>>>

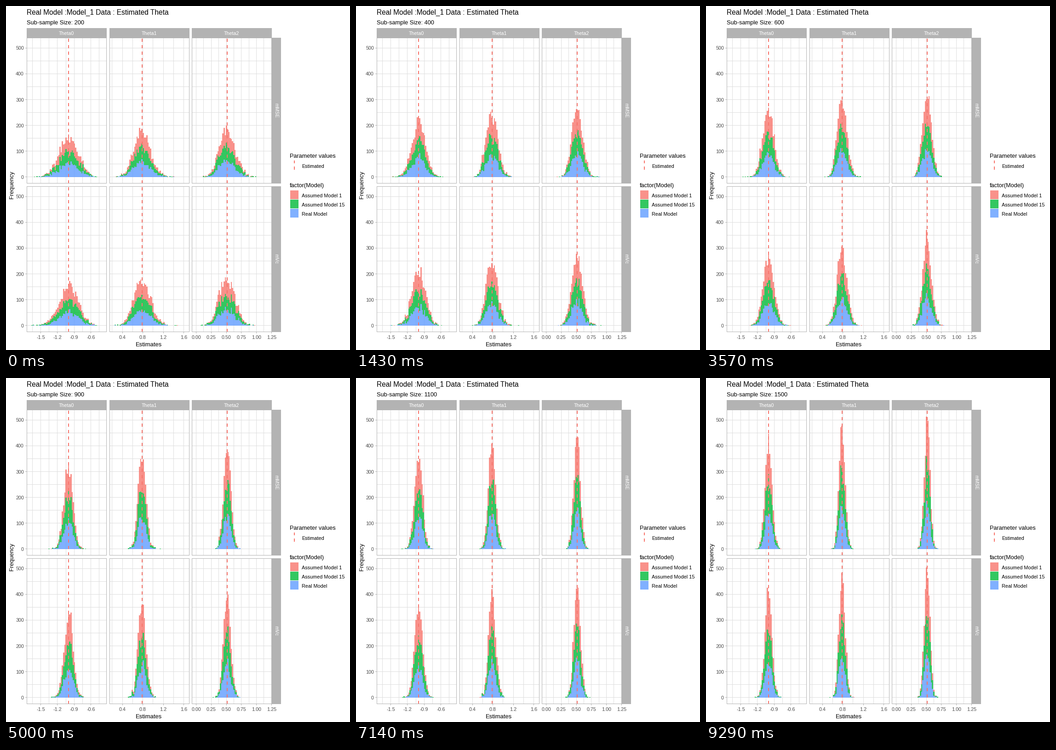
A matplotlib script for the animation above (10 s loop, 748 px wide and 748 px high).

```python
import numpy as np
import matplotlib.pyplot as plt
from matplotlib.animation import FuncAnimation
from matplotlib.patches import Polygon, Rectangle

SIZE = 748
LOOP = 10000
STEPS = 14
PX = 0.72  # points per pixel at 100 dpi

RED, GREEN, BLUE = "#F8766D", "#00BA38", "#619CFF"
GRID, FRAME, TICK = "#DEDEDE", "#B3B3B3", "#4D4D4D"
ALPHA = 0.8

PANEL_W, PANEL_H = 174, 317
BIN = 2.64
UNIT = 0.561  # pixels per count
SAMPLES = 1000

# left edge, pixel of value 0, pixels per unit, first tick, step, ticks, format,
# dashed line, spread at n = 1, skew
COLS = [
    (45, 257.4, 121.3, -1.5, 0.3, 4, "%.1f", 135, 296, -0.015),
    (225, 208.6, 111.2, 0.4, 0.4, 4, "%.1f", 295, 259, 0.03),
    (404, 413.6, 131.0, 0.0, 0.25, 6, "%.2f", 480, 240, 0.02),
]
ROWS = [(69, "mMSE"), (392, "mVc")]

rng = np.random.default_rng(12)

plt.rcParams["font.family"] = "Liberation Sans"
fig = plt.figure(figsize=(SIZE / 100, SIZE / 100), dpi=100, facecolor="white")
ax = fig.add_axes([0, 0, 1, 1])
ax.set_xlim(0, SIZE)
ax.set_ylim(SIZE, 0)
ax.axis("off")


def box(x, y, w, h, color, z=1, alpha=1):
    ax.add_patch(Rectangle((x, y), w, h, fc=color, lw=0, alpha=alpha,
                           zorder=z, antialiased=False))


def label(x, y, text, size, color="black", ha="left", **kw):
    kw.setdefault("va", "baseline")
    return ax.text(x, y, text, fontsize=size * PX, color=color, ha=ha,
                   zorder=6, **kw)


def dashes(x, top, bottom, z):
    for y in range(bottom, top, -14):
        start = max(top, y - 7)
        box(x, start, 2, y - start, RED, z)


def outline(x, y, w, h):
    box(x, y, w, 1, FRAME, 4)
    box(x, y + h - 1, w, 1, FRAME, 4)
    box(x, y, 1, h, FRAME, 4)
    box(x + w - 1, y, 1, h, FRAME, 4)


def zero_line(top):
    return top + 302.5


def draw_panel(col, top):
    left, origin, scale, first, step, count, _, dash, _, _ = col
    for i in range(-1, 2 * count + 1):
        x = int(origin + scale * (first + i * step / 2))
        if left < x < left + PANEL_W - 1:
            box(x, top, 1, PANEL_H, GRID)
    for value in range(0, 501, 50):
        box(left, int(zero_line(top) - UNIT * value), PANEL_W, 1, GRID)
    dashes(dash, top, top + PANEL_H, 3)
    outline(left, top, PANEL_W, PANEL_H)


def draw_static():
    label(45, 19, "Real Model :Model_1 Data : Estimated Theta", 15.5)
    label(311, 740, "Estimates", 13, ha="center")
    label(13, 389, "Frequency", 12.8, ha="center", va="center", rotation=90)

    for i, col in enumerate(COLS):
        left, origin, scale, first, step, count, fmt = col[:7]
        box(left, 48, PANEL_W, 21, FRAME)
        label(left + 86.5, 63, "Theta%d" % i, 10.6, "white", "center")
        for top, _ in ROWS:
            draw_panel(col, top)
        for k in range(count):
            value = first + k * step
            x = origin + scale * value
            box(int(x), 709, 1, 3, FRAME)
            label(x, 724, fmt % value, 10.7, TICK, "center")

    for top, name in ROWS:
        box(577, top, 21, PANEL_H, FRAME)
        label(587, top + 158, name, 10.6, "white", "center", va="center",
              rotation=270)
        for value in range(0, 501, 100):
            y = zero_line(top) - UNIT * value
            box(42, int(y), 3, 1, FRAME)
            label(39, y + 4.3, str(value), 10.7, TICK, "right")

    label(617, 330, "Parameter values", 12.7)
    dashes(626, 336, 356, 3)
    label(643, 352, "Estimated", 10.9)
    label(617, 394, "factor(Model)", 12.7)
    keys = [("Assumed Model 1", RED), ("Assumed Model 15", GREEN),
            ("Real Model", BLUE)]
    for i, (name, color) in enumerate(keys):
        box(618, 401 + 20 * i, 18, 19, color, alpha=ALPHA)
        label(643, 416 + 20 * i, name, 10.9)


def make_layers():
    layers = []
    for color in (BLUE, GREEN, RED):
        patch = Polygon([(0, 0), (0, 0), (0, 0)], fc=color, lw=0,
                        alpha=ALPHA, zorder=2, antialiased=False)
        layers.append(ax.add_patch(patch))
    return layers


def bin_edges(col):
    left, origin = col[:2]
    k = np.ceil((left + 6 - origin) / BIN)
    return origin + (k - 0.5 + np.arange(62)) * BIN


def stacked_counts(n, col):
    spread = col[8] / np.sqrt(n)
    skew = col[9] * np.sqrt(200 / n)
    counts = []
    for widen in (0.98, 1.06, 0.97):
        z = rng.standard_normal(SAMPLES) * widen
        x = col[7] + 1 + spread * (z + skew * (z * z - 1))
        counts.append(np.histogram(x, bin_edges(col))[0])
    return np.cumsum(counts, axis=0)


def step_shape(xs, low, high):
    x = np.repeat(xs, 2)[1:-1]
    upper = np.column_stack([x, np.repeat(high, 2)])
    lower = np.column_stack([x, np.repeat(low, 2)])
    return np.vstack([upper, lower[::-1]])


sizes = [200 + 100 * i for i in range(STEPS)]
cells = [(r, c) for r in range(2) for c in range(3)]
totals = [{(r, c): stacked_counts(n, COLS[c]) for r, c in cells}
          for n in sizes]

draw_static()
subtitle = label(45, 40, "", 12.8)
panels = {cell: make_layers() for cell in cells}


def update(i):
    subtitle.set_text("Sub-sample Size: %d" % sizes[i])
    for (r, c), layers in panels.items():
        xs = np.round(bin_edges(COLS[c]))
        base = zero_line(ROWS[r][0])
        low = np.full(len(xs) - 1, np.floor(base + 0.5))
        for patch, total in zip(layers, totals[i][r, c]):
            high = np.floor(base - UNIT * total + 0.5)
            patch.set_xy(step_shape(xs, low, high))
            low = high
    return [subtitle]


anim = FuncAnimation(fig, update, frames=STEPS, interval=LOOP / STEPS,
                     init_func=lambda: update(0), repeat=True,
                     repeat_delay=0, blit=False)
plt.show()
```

<<<

Copy out all the entries precisely. No images.

(Exercise solution):
A matplotlib script for the animation above (10 s loop, 748 px wide and 748 px high).

```python
import numpy as np
import matplotlib.pyplot as plt
from matplotlib.animation import FuncAnimation
from matplotlib.patches import Polygon, Rectangle

SIZE = 748
LOOP = 10000
STEPS = 14
PX = 0.72  # points per pixel at 100 dpi

RED, GREEN, BLUE = "#F8766D", "#00BA38", "#619CFF"
GRID, FRAME, TICK = "#DEDEDE", "#B3B3B3", "#4D4D4D"
ALPHA = 0.8

PANEL_W, PANEL_H = 174, 317
BIN = 2.64
UNIT = 0.561  # pixels per count
SAMPLES = 1000

# left edge, pixel of value 0, pixels per unit, first tick, step, ticks, format,
# dashed line, spread at n = 1, skew
COLS = [
    (45, 257.4, 121.3, -1.5, 0.3, 4, "%.1f", 135, 296, -0.015),
    (225, 208.6, 111.2, 0.4, 0.4, 4, "%.1f", 295, 259, 0.03),
    (404, 413.6, 131.0, 0.0, 0.25, 6, "%.2f", 480, 240, 0.02),
]
ROWS = [(69, "mMSE"), (392, "mVc")]

rng = np.random.default_rng(12)

plt.rcParams["font.family"] = "Liberation Sans"
fig = plt.figure(figsize=(SIZE / 100, SIZE / 100), dpi=100, facecolor="white")
ax = fig.add_axes([0, 0, 1, 1])
ax.set_xlim(0, SIZE)
ax.set_ylim(SIZE, 0)
ax.axis("off")


def box(x, y, w, h, color, z=1, alpha=1):
    ax.add_patch(Rectangle((x, y), w, h, fc=color, lw=0, alpha=alpha,
                           zorder=z, antialiased=False))


def label(x, y, text, size, color="black", ha="left", **kw):
    kw.setdefault("va", "baseline")
    return ax.text(x, y, text, fontsize=size * PX, color=color, ha=ha,
                   zorder=6, **kw)


def dashes(x, top, bottom, z):
    for y in range(bottom, top, -14):
        start = max(top, y - 7)
        box(x, start, 2, y - start, RED, z)


def outline(x, y, w, h):
    box(x, y, w, 1, FRAME, 4)
    box(x, y + h - 1, w, 1, FRAME, 4)
    box(x, y, 1, h, FRAME, 4)
    box(x + w - 1, y, 1, h, FRAME, 4)


def zero_line(top):
    return top + 302.5


def draw_panel(col, top):
    left, origin, scale, first, step, count, _, dash, _, _ = col
    for i in range(-1, 2 * count + 1):
        x = int(origin + scale * (first + i * step / 2))
        if left < x < left + PANEL_W - 1:
            box(x, top, 1, PANEL_H, GRID)
    for value in range(0, 501, 50):
        box(left, int(zero_line(top) - UNIT * value), PANEL_W, 1, GRID)
    dashes(dash, top, top + PANEL_H, 3)
    outline(left, top, PANEL_W, PANEL_H)


def draw_static():
    label(45, 19, "Real Model :Model_1 Data : Estimated Theta", 15.5)
    label(311, 740, "Estimates", 13, ha="center")
    label(13, 389, "Frequency", 12.8, ha="center", va="center", rotation=90)

    for i, col in enumerate(COLS):
        left, origin, scale, first, step, count, fmt = col[:7]
        box(left, 48, PANEL_W, 21, FRAME)
        label(left + 86.5, 63, "Theta%d" % i, 10.6, "white", "center")
        for top, _ in ROWS:
            draw_panel(col, top)
        for k in range(count):
            value = first + k * step
            x = origin + scale * value
            box(int(x), 709, 1, 3, FRAME)
            label(x, 724, fmt % value, 10.7, TICK, "center")

    for top, name in ROWS:
        box(577, top, 21, PANEL_H, FRAME)
        label(587, top + 158, name, 10.6, "white", "center", va="center",
              rotation=270)
        for value in range(0, 501, 100):
            y = zero_line(top) - UNIT * value
            box(42, int(y), 3, 1, FRAME)
            label(39, y + 4.3, str(value), 10.7, TICK, "right")

    label(617, 330, "Parameter values", 12.7)
    dashes(626, 336, 356, 3)
    label(643, 352, "Estimated", 10.9)
    label(617, 394, "factor(Model)", 12.7)
    keys = [("Assumed Model 1", RED), ("Assumed Model 15", GREEN),
            ("Real Model", BLUE)]
    for i, (name, color) in enumerate(keys):
        box(618, 401 + 20 * i, 18, 19, color, alpha=ALPHA)
        label(643, 416 + 20 * i, name, 10.9)


def make_layers():
    layers = []
    for color in (BLUE, GREEN, RED):
        patch = Polygon([(0, 0), (0, 0), (0, 0)], fc=color, lw=0,
                        alpha=ALPHA, zorder=2, antialiased=False)
        layers.append(ax.add_patch(patch))
    return layers


def bin_edges(col):
    left, origin = col[:2]
    k = np.ceil((left + 6 - origin) / BIN)
    return origin + (k - 0.5 + np.arange(62)) * BIN


def stacked_counts(n, col):
    spread = col[8] / np.sqrt(n)
    skew = col[9] * np.sqrt(200 / n)
    counts = []
    for widen in (0.98, 1.06, 0.97):
        z = rng.standard_normal(SAMPLES) * widen
        x = col[7] + 1 + spread * (z + skew * (z * z - 1))
        counts.append(np.histogram(x, bin_edges(col))[0])
    return np.cumsum(counts, axis=0)


def step_shape(xs, low, high):
    x = np.repeat(xs, 2)[1:-1]
    upper = np.column_stack([x, np.repeat(high, 2)])
    lower = np.column_stack([x, np.repeat(low, 2)])
    return np.vstack([upper, lower[::-1]])


sizes = [200 + 100 * i for i in range(STEPS)]
cells = [(r, c) for r in range(2) for c in range(3)]
totals = [{(r, c): stacked_counts(n, COLS[c]) for r, c in cells}
          for n in sizes]

draw_static()
subtitle = label(45, 40, "", 12.8)
panels = {cell: make_layers() for cell in cells}


def update(i):
    subtitle.set_text("Sub-sample Size: %d" % sizes[i])
    for (r, c), layers in panels.items():
        xs = np.round(bin_edges(COLS[c]))
        base = zero_line(ROWS[r][0])
        low = np.full(len(xs) - 1, np.floor(base + 0.5))
        for patch, total in zip(layers, totals[i][r, c]):
            high = np.floor(base - UNIT * total + 0.5)
            patch.set_xy(step_shape(xs, low, high))
            low = high
    return [subtitle]


anim = FuncAnimation(fig, update, frames=STEPS, interval=LOOP / STEPS,
                     init_func=lambda: update(0), repeat=True,
                     repeat_delay=0, blit=False)
plt.show()
```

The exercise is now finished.